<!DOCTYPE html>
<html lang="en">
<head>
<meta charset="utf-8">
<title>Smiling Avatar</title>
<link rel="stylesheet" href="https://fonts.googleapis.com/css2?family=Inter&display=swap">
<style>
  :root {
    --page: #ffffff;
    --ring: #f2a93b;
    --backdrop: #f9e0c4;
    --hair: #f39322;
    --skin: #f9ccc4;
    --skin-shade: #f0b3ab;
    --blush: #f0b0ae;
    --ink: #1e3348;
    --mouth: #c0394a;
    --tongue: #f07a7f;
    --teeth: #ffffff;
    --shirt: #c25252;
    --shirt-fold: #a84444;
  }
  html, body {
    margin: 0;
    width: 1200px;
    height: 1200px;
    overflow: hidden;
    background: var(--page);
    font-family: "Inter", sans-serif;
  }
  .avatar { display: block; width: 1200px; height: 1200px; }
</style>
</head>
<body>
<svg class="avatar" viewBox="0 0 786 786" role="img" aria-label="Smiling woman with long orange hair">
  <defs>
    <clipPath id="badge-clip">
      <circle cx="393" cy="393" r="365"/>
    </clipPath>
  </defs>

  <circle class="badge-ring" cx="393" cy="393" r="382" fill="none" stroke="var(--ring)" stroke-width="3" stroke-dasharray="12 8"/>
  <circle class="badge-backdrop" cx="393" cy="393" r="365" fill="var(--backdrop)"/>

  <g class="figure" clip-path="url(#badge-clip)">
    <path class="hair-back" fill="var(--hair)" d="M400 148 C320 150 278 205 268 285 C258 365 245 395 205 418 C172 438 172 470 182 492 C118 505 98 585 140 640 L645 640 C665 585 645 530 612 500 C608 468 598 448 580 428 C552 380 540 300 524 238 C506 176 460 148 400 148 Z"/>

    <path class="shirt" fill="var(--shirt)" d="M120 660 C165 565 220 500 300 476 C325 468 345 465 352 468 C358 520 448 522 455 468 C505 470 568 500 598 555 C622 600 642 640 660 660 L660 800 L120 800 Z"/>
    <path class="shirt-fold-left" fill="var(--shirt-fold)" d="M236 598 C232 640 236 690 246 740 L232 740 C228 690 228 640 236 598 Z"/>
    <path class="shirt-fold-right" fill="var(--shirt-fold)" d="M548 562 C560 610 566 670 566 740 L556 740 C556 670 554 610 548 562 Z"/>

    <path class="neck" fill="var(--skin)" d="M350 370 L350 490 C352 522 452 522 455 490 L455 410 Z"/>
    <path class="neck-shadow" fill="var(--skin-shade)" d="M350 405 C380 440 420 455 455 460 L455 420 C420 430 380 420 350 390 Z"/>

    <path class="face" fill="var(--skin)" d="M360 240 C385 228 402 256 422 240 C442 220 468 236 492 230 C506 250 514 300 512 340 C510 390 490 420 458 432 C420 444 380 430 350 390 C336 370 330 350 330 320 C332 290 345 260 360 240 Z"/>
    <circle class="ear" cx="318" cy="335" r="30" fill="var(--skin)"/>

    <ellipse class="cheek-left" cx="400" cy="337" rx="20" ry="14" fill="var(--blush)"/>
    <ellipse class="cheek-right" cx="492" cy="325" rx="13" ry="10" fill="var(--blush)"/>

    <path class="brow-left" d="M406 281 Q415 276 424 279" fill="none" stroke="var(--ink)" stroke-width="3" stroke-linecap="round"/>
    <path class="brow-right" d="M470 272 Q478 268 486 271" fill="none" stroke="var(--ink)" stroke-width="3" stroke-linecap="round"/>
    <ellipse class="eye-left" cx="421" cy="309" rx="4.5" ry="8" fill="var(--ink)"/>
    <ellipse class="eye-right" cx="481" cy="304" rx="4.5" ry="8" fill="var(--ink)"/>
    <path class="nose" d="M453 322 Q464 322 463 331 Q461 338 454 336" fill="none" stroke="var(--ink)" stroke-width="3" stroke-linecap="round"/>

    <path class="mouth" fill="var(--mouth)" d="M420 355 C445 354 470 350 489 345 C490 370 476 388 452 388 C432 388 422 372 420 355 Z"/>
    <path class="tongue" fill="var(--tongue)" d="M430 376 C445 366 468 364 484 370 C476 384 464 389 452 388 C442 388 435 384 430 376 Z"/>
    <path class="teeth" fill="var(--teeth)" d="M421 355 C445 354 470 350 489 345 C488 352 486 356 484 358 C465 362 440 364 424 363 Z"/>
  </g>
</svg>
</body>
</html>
++++++
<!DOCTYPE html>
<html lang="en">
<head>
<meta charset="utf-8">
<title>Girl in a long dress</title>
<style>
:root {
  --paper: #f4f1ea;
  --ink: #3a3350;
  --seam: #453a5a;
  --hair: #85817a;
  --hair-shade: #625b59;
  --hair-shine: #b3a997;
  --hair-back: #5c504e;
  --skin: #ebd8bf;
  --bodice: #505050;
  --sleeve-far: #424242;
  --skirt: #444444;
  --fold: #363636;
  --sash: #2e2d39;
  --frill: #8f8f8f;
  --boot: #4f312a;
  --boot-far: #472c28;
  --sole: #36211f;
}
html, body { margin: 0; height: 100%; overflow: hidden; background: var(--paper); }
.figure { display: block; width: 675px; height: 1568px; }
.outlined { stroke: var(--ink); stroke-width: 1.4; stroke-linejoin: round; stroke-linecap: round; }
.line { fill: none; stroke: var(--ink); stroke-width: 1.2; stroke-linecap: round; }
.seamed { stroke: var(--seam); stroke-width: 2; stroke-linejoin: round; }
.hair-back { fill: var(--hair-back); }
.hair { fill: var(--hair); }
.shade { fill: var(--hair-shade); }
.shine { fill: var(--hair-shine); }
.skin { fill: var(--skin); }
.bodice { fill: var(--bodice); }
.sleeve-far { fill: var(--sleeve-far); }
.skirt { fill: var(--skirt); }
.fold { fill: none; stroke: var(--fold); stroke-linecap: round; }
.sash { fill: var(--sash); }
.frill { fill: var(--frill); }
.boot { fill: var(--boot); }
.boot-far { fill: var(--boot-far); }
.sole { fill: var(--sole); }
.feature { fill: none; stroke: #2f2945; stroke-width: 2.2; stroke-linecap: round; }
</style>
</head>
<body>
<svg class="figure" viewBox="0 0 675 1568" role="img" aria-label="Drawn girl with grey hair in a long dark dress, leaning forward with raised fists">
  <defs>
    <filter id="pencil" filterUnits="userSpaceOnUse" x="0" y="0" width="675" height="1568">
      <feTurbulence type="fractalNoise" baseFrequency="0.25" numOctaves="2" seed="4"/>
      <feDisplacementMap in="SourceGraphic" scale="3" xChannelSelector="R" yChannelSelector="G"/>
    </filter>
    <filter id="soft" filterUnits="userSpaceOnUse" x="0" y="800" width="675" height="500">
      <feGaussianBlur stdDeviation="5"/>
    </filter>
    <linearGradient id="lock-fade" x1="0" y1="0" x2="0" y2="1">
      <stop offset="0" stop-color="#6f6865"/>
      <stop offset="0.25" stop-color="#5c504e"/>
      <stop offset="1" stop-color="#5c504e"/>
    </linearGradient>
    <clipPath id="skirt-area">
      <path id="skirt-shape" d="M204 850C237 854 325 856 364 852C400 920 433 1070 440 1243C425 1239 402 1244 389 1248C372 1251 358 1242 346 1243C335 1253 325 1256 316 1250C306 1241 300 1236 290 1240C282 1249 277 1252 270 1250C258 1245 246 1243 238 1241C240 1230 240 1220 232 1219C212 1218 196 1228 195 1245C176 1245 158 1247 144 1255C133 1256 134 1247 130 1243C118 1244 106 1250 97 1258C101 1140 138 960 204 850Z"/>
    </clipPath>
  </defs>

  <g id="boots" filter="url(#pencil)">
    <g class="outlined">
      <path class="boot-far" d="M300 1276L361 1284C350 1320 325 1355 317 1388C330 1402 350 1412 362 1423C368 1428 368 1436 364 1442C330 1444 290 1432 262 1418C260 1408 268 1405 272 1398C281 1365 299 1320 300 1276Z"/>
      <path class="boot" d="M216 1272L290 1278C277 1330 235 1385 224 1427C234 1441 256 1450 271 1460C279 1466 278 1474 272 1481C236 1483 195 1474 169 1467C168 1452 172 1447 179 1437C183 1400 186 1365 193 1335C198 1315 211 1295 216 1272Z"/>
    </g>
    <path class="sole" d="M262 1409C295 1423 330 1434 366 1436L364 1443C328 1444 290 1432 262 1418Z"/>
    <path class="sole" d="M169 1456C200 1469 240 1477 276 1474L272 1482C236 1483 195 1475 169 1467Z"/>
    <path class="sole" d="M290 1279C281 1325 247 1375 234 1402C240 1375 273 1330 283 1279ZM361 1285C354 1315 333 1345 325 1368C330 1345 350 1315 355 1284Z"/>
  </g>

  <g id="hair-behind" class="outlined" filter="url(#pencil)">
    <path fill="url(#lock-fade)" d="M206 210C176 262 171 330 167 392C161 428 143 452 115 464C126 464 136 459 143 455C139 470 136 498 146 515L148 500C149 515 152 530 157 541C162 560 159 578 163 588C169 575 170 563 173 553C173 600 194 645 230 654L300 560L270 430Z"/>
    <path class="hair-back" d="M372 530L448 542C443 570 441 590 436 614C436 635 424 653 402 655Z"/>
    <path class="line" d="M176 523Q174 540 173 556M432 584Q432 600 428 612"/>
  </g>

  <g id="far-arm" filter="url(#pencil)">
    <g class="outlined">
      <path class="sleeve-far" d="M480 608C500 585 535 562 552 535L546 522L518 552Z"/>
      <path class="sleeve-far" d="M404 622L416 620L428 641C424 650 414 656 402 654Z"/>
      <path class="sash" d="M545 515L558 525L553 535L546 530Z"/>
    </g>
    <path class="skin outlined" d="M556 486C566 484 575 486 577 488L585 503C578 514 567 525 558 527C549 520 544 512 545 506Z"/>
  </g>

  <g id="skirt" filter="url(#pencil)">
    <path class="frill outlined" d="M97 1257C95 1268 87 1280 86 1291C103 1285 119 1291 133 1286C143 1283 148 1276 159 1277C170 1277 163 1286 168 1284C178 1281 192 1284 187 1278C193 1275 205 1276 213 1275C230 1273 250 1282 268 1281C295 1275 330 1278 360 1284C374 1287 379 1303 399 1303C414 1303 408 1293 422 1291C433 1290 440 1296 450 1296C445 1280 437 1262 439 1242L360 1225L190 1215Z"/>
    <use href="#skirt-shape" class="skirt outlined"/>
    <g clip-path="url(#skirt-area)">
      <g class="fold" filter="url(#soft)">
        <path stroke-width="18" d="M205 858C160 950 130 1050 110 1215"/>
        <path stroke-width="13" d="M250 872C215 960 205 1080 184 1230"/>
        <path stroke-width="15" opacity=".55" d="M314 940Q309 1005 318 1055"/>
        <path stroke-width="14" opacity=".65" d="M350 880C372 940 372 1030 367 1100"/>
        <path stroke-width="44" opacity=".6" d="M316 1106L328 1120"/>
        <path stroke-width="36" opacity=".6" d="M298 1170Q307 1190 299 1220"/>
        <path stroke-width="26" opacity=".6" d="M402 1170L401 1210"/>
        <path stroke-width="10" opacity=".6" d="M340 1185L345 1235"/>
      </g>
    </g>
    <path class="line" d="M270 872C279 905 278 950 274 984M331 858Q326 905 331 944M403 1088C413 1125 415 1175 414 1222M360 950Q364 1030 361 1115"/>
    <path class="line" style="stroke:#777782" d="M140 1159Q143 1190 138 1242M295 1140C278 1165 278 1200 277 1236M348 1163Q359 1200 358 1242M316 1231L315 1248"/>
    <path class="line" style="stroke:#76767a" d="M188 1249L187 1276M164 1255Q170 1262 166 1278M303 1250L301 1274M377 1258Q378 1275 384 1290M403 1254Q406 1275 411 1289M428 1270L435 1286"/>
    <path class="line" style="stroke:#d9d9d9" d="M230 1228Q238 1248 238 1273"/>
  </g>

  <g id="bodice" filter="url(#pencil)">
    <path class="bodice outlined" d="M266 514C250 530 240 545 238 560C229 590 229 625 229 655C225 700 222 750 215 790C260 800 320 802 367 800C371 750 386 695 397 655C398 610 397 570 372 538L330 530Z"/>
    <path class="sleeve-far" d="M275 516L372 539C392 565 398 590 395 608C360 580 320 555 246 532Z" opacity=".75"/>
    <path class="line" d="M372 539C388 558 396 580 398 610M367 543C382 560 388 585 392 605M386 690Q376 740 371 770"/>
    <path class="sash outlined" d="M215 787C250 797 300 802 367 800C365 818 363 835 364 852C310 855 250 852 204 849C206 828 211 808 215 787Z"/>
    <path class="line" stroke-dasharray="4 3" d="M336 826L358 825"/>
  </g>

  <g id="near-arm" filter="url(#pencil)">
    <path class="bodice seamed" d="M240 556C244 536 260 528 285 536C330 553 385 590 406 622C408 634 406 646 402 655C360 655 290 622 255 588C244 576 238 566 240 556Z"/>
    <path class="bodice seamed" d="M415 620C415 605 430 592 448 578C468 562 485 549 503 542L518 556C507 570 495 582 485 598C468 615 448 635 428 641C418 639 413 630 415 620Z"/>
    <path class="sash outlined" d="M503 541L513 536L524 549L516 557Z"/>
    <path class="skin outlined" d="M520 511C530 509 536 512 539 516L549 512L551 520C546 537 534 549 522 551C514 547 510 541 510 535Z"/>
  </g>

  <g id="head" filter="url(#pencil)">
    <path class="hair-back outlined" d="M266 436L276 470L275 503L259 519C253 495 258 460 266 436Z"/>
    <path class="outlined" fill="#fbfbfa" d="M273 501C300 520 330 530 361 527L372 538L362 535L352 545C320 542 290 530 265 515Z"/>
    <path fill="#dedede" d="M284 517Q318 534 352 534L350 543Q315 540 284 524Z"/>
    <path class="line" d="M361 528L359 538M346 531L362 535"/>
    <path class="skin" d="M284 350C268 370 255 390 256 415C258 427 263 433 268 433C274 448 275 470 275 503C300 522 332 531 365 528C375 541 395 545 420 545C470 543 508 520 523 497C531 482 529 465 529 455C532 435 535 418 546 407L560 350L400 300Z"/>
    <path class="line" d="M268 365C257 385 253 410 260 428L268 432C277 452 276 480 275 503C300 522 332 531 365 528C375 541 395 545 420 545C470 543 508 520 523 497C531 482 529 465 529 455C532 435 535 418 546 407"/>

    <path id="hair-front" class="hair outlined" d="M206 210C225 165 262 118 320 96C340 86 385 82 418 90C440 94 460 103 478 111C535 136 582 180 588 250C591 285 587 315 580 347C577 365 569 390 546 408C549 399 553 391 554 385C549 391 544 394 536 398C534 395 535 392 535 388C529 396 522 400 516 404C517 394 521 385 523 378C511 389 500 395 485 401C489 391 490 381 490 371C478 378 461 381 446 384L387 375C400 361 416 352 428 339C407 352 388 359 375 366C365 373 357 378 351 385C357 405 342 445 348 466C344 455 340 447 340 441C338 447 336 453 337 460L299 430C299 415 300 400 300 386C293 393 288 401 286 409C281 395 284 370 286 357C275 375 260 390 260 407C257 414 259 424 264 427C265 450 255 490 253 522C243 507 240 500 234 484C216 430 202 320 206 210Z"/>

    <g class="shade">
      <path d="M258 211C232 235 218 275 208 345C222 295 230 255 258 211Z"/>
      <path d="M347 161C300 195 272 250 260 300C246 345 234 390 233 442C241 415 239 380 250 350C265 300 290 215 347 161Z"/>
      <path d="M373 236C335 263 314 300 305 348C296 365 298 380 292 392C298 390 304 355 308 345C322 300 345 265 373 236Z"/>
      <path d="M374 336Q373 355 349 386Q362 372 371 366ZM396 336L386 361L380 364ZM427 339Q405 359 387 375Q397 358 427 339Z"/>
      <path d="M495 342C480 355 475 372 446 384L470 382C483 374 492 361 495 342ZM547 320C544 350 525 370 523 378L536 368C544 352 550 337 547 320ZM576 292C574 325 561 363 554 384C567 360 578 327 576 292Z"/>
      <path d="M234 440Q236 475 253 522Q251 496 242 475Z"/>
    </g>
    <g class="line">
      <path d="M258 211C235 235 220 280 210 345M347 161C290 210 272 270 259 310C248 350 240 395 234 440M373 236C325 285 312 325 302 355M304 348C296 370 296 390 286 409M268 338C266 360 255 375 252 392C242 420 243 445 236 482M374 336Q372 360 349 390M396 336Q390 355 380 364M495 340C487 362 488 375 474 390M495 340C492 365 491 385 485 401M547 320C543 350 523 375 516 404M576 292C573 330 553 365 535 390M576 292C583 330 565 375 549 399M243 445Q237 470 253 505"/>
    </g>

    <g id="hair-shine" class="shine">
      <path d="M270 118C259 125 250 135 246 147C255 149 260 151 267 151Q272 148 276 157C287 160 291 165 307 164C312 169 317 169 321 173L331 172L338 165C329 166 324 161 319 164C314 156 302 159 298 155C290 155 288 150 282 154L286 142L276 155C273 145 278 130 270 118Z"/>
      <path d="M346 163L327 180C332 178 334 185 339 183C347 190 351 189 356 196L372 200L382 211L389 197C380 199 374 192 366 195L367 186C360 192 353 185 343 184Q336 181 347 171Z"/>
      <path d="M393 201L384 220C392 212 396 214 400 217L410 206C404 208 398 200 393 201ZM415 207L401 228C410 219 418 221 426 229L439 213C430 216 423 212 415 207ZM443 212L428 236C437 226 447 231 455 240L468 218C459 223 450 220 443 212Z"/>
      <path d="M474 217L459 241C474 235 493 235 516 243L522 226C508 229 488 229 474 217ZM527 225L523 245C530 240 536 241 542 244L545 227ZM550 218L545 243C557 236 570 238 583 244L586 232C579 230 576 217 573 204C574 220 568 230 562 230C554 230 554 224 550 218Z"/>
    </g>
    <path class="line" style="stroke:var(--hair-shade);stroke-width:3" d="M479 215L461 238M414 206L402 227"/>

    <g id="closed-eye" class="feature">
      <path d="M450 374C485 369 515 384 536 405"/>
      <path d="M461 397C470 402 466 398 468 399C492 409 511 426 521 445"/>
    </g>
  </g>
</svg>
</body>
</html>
++++++
WHAT THIS TASK INVOLVES >> In the listing above, find the line holding "517Q318 534 352" and the line holding "365C257 385 253", then output those two lines and every line between them exactly.

ANSWER SECTION >>
    <path fill="#dedede" d="M284 517Q318 534 352 534L350 543Q315 540 284 524Z"/>
    <path class="line" d="M361 528L359 538M346 531L362 535"/>
    <path class="skin" d="M284 350C268 370 255 390 256 415C258 427 263 433 268 433C274 448 275 470 275 503C300 522 332 531 365 528C375 541 395 545 420 545C470 543 508 520 523 497C531 482 529 465 529 455C532 435 535 418 546 407L560 350L400 300Z"/>
    <path class="line" d="M268 365C257 385 253 410 260 428L268 432C277 452 276 480 275 503C300 522 332 531 365 528C375 541 395 545 420 545C470 543 508 520 523 497C531 482 529 465 529 455C532 435 535 418 546 407"/>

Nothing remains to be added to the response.